Tourists enjoy the warm weather on a beach in the Black Sea coast city of Varna, about 450 km (280 miles) northeast of the Bulgarian capital Sofia, June 25, 2008.
Austrian scientists found that 13,000 years to 19,000 years ago, there was no "real" summer on the Earth. At that time, the average temperature in summer was low and sharply volatile.
Kerstin Huber, a scientist of the Institute for Limnology, Austrian Academy of Sciences, pointed out in his latest academic report that, according to the analysis of the remnants of algae and pollen in the sediment of the Lange Lake, Carinthia, Austria, there was no summer in this area at that time, and the range of fluctuation reached nearly 8 degrees Celsius.
The report said, after the end of Ice age about 20,000 years ago, the temperatures on the Earth became warming. About 17,000 years ago, the Earth experienced a drastic cold spell which lasted nearly 2,500 years. Till 14,500 years ago, the temperatures increased again.
At that time, in the area of Lange Lake, "the average water temperature in summer had rapid change. In the warm time, it reached 18 degrees Celsius, while in the cold period, it was only 10 degrees Celsius.
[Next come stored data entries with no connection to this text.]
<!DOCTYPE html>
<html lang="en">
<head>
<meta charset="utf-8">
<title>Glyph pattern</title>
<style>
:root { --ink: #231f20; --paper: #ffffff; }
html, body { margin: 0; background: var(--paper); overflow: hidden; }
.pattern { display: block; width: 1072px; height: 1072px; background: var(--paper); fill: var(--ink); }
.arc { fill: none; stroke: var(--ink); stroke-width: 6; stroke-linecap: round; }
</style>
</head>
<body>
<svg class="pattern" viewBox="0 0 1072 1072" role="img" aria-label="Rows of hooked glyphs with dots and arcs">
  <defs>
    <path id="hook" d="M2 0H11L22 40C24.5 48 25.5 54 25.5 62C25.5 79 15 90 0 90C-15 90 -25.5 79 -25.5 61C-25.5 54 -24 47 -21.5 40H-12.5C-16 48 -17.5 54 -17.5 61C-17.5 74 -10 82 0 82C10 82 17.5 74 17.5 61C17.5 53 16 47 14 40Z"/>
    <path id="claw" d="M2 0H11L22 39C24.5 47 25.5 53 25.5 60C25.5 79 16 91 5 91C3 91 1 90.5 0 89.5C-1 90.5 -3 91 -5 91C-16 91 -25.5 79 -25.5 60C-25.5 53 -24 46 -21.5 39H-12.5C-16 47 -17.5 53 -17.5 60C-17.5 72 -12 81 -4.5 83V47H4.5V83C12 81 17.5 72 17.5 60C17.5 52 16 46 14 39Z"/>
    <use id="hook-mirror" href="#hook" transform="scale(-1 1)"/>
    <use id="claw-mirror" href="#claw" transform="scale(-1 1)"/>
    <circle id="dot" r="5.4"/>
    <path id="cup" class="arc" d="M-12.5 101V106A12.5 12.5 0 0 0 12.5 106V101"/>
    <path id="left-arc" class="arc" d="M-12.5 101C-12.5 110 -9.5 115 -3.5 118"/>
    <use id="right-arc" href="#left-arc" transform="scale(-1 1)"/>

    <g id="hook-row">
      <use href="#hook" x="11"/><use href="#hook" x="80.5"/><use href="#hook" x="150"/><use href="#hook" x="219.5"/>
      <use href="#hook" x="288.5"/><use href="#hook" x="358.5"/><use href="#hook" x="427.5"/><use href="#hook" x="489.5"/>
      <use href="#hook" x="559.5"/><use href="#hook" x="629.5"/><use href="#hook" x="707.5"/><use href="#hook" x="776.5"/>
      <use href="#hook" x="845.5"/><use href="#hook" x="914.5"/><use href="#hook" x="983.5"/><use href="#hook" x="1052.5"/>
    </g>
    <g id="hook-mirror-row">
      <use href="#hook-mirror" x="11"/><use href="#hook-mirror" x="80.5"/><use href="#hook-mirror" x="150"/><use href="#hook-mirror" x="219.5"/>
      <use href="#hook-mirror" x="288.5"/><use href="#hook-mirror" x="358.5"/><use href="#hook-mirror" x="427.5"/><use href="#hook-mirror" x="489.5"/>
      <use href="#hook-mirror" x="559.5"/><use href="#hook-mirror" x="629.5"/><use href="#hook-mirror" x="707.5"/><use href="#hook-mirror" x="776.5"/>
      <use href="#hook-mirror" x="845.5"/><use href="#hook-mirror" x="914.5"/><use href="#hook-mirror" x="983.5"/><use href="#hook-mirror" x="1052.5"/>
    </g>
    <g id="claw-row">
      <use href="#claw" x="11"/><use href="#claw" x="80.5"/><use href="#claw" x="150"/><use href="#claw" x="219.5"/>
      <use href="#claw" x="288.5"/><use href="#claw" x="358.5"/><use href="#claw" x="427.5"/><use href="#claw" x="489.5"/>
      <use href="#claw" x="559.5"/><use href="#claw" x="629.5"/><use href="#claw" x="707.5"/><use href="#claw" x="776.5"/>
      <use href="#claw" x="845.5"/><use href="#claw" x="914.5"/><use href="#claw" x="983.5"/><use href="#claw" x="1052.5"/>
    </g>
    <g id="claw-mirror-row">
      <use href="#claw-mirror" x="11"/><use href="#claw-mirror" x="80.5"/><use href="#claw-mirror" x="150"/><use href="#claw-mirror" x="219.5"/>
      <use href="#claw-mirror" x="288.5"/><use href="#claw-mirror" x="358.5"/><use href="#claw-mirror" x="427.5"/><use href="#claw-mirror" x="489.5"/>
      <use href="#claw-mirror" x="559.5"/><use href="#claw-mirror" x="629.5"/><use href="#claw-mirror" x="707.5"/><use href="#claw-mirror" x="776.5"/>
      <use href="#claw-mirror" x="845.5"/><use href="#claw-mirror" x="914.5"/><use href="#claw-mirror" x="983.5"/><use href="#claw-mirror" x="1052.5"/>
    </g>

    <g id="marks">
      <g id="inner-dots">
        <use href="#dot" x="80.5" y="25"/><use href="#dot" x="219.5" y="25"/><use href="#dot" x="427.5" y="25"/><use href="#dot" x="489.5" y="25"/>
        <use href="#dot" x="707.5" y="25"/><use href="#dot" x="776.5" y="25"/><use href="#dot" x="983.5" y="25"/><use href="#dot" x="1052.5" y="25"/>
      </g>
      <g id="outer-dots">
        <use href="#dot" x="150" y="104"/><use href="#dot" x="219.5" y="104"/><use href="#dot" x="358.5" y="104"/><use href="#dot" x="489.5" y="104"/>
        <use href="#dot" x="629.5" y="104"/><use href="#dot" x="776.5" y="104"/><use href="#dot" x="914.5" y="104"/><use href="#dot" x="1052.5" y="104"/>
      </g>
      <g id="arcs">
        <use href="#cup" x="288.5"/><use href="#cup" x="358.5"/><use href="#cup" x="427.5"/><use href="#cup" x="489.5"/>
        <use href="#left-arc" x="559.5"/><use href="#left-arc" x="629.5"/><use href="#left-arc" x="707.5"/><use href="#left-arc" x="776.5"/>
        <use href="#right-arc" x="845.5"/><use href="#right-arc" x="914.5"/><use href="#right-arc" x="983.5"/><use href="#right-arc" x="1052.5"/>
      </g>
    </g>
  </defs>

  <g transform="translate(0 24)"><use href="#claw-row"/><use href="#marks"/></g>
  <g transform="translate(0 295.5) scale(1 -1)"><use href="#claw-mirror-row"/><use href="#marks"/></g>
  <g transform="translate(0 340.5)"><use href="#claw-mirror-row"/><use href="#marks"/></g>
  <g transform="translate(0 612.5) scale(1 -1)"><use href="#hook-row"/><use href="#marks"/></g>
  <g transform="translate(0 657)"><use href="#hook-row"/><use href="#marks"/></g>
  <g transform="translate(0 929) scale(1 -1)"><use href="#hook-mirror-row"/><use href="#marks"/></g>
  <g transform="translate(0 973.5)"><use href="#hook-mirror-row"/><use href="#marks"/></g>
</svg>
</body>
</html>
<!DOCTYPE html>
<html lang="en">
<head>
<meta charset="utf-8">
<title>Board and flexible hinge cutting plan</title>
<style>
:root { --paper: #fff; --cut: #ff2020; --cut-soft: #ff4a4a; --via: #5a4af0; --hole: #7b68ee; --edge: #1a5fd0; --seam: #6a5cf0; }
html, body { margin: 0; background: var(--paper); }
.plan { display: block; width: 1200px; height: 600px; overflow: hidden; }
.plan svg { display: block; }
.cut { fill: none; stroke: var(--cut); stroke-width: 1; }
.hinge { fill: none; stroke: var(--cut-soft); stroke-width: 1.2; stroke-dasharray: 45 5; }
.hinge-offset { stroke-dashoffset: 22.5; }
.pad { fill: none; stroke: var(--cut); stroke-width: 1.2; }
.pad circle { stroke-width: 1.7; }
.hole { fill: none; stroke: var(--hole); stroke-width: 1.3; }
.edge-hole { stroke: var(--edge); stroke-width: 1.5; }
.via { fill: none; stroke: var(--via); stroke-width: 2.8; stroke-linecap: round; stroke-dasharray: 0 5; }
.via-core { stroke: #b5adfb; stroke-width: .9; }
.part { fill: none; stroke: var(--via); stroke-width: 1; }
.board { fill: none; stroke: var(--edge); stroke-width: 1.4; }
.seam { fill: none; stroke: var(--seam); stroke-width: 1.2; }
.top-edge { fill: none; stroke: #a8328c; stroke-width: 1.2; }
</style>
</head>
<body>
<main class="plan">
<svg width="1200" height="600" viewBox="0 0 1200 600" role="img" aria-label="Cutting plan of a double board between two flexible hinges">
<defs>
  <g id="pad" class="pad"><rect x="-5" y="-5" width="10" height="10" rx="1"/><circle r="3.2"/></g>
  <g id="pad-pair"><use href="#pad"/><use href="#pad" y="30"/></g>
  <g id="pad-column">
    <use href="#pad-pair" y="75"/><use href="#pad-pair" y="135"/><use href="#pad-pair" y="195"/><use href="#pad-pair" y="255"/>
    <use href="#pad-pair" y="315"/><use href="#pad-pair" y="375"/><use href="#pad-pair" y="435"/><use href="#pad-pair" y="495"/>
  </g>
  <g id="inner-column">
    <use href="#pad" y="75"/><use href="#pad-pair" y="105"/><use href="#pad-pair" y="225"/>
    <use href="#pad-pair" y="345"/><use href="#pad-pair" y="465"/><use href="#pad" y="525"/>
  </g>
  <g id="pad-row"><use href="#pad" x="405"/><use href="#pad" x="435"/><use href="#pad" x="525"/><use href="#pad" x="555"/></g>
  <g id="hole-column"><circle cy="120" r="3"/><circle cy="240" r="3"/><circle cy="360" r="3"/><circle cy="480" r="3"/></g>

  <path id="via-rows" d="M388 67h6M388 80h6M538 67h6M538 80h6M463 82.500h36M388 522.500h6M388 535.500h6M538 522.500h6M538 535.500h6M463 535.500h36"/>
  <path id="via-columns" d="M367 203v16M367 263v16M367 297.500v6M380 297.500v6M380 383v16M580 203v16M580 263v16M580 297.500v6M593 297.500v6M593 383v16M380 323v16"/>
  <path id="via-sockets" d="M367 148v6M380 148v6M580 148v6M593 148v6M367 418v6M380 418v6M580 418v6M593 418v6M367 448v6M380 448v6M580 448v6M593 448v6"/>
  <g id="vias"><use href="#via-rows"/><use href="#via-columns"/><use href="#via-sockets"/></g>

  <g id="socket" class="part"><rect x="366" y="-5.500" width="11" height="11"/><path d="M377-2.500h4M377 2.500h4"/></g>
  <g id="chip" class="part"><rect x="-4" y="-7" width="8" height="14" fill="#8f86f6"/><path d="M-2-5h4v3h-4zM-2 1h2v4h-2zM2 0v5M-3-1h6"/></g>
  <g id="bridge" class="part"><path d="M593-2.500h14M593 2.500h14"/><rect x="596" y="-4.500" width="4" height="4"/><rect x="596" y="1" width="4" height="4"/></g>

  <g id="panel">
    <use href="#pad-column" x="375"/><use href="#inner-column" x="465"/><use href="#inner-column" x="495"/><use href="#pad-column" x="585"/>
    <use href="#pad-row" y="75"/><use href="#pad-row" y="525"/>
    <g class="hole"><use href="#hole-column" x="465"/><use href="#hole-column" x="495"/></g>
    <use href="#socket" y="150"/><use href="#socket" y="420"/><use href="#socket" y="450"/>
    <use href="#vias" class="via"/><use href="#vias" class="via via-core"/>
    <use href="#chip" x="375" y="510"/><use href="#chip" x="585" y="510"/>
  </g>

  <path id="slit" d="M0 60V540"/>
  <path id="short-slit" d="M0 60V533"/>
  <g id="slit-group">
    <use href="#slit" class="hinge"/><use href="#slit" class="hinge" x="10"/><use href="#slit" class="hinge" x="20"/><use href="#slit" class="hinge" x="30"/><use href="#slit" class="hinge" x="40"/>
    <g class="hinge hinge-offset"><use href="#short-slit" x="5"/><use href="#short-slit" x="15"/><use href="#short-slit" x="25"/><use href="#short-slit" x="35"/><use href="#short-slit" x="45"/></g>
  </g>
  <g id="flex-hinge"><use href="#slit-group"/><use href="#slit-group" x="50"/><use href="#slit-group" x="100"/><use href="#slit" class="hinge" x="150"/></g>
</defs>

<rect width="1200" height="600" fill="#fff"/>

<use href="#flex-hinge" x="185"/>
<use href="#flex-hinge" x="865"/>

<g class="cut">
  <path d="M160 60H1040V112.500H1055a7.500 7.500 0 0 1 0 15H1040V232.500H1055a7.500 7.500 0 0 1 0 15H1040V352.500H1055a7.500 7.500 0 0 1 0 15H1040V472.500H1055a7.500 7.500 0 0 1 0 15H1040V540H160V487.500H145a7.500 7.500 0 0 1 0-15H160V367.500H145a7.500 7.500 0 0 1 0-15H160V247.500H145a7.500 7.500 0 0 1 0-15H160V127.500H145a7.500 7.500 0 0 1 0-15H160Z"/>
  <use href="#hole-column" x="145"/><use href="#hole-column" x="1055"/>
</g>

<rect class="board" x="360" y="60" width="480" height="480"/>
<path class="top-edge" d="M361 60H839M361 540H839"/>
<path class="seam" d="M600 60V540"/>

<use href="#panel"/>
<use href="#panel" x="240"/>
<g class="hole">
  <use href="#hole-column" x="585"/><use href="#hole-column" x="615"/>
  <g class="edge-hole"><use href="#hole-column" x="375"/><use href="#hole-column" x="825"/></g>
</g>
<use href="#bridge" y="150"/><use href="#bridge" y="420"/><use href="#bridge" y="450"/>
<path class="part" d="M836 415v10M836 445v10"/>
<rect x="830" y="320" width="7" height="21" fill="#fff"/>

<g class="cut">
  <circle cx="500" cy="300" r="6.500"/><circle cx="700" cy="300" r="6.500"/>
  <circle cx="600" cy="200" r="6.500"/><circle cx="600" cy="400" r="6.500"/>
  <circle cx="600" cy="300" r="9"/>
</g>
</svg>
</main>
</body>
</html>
The atmospheric temperature in the region also showed a similar fluctuation."
As climate changes, it would directly affect the types of growing plants, such as shrubs, grasses and algae can survive in low-temperature condition, while trees and other plants are only suited to warmer weather.